Saturday, June 27, 2015

3 Things I Learned from Having a 'Farm'

1 of our 8 Veggie beds
About six years ago, we jumped on the urban farmer movement that was sweeping the Bay Area.  We went on Urban Farm tours through out Oakland and Berkeley.  We (shall I say I) because obsessed with the works and teaching of Novella Carpenter, a woman who turned a vacant lot next to her West Oakland Apartment into a farm, complete with turkeys, chickens, and rabbits.  To me, she was a revolutionary...  doing something that Oakland really need at the time, to invest in FRESH FOOD in communities where there was a grocery store wasteland.  (There are parts of Oakland that do not have a grocery store within a 5 mile radius, but only convientient stores.  Many peoples menu choices are Cheetos, Soda, and Hungry Man's Frozen Dinners.)   One day, while driving on the freeway a couple of weeks after I finished Carpenter's Book GHOST TOWN FARM, I was very aware of the farming way of life.  Eric and I noticed a Toyota Truck that had hay flying out of it (this is a sight you NEVER see in the Bay Area.)  Of course I made Eric catch up to car wondering who/what farmer was in the middle of the city, and it turned out to be Novella Carpenter!  I had a heart attack at that moment and quickly found a piece of paper which I wrote:  I LOVE YOUR BOOK THANK YOU FOR BEING YOU!!! As we drove past her, I held this sign to the window.  I'm proud to say she saw it.  She gave me a thumbs ups and a huge grin!   It was a sign, we were going to create our own farm!!!  And ultimately, we would become happier, calmer people.

Plum Wine In The Making
And for the next four years, we had an 1/8 acre "farm" in our backyard completely with a plum tree, apple tree, fig tree and four chickens named Puffy, Cinderella, Bramha, and Lady.  We grew Quinoa, Zucchini, Fava Beans, tomatoes, lettuce, and even our own Omega- 3 rich chicken food.  I made homemade apple sauce, pies, plum jam, and plum wine.  I even started experimenting with making cold processes soap (yes I am self taught!), laundry soap, and Eric started brewing beer. And don't forget, both Eric and I were both full time teachers as well.  We learned a lot about farming and ourselves.  Here are the top 5 things we learned about have our own 'farm.'

1) Don't Believe Everything You Read:  One of the biggest reason this city slicker started an urban farm was because everything I read (books, blogs, how-to's) painted a picture that by having a farm, and living sustainably would simplify my life and the life of the community around me.  I would let go of my worries, find inner peace, and heal a community problem of lack of fresh food in our community. Was I a little nieve?  HELL YES I was...  Maybe on Saturday morning I found peace, but that was probably because I wasn't around 30 kids.
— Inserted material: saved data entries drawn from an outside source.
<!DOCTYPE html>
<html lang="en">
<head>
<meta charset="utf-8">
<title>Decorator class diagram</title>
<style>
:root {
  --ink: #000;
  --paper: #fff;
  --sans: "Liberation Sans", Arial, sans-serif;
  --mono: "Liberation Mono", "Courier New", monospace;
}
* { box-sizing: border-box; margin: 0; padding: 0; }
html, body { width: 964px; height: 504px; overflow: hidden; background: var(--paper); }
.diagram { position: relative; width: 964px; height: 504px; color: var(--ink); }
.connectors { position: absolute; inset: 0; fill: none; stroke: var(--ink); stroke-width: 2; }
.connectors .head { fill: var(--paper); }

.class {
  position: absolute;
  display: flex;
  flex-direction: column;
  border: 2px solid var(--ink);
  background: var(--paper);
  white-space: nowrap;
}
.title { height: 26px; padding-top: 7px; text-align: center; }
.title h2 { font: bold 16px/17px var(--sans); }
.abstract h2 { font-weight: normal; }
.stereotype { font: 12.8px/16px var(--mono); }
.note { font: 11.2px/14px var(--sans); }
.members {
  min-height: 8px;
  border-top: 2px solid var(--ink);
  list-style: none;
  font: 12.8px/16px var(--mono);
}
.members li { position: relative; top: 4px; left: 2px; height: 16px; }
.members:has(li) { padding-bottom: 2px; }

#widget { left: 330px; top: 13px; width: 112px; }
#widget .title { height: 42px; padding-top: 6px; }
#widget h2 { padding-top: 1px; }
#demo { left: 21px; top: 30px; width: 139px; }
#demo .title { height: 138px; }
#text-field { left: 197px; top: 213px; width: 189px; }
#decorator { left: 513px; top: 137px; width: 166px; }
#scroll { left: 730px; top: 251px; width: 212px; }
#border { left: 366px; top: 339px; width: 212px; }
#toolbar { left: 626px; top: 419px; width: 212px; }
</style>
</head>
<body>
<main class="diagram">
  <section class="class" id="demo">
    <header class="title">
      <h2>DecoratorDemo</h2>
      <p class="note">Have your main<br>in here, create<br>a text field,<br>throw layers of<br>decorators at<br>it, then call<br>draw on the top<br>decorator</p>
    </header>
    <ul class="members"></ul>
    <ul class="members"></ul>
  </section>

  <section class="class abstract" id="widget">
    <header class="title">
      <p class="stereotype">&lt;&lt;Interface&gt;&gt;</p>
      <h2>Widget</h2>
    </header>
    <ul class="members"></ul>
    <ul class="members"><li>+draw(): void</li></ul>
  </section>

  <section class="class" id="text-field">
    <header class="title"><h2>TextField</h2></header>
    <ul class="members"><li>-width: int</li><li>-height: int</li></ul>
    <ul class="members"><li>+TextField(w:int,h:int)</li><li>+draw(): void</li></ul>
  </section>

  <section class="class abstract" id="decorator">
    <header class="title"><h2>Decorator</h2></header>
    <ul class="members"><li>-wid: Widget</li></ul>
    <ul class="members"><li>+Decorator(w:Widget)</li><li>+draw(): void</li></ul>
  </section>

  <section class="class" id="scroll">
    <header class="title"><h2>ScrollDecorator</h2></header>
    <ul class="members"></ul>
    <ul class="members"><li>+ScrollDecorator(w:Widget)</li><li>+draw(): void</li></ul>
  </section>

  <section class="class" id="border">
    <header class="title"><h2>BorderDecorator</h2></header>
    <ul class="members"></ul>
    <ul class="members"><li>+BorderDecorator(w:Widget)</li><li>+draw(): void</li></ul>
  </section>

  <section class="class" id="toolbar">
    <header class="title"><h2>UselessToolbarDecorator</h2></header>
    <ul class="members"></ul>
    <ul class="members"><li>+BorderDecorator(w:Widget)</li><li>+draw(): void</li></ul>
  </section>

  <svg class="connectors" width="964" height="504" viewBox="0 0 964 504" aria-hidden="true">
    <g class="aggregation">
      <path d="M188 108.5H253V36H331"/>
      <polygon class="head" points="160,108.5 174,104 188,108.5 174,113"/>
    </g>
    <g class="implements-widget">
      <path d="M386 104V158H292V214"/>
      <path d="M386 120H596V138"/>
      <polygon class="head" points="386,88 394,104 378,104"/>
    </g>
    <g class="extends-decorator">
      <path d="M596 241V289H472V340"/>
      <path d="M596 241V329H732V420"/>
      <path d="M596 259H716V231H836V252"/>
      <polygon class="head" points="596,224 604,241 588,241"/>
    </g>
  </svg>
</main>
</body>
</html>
2) Running a Family Farm is Hard Work:  Don't get me wrong, gardening, cooking, and collecting eggs where very much a stress reliever, but not so much around report card time. There was a lot to do.  We had to get up in the morning and water everything and collect eggs.  And don't get me started about chickens...there was chicken shit EVERYwhere.  They dug up my artichoke plants (which at that point... if the neighborhood skunks got them for dinner...  good for the skunks!) I had so much zucchini, and lettuce that I couldn't give it away fast enough (we left boxes of fresh food for people to take!) Processing Quinoa to get toxins out of it is no joke....  it took ALL DAY just to clean one cup of the stuff.  But the pies were good and plum wine would knock your socks off, I can't complain about that!

3) Giving Up is Not the Same as Knowing Your Limits:  This experience led me to a new found appreciation for the farmers of the world, their hard work, and their commitment to bringing people food. As the years went on in our little farm, the more responsibility it took on.  Eric and I were at the point, where it was becoming a full time job and needed to reconsider how we were going to keep up with all of this. Both of us have dreamed of a lifestyle such as this.  We talked (and still do) about owning 50 acres, but this experience taught us that right now, at this point in our lives, we were not ready for it.  To keep our sanity, we needed to scale back. We needed to get rid of those elements that were overwhelming and keep doing the things that only brought us joy!  So, we found a nice home for our chickens in the next city over.  We believed growing our own food is still a priority, but we only grew enough for the family.  And I made cold processed soap a priority (how I went from classroom teacher to running my own soap business is a whole other story!), and Eric kept up with brewing beer on a regular basis.  Most importantly, we had faith that one day we would have our 50 acres.

Yes, one day...  What experience have you created in you life that have shown you your limits?

No comments:

Post a Comment

Related Posts Plugin for WordPress, Blogger...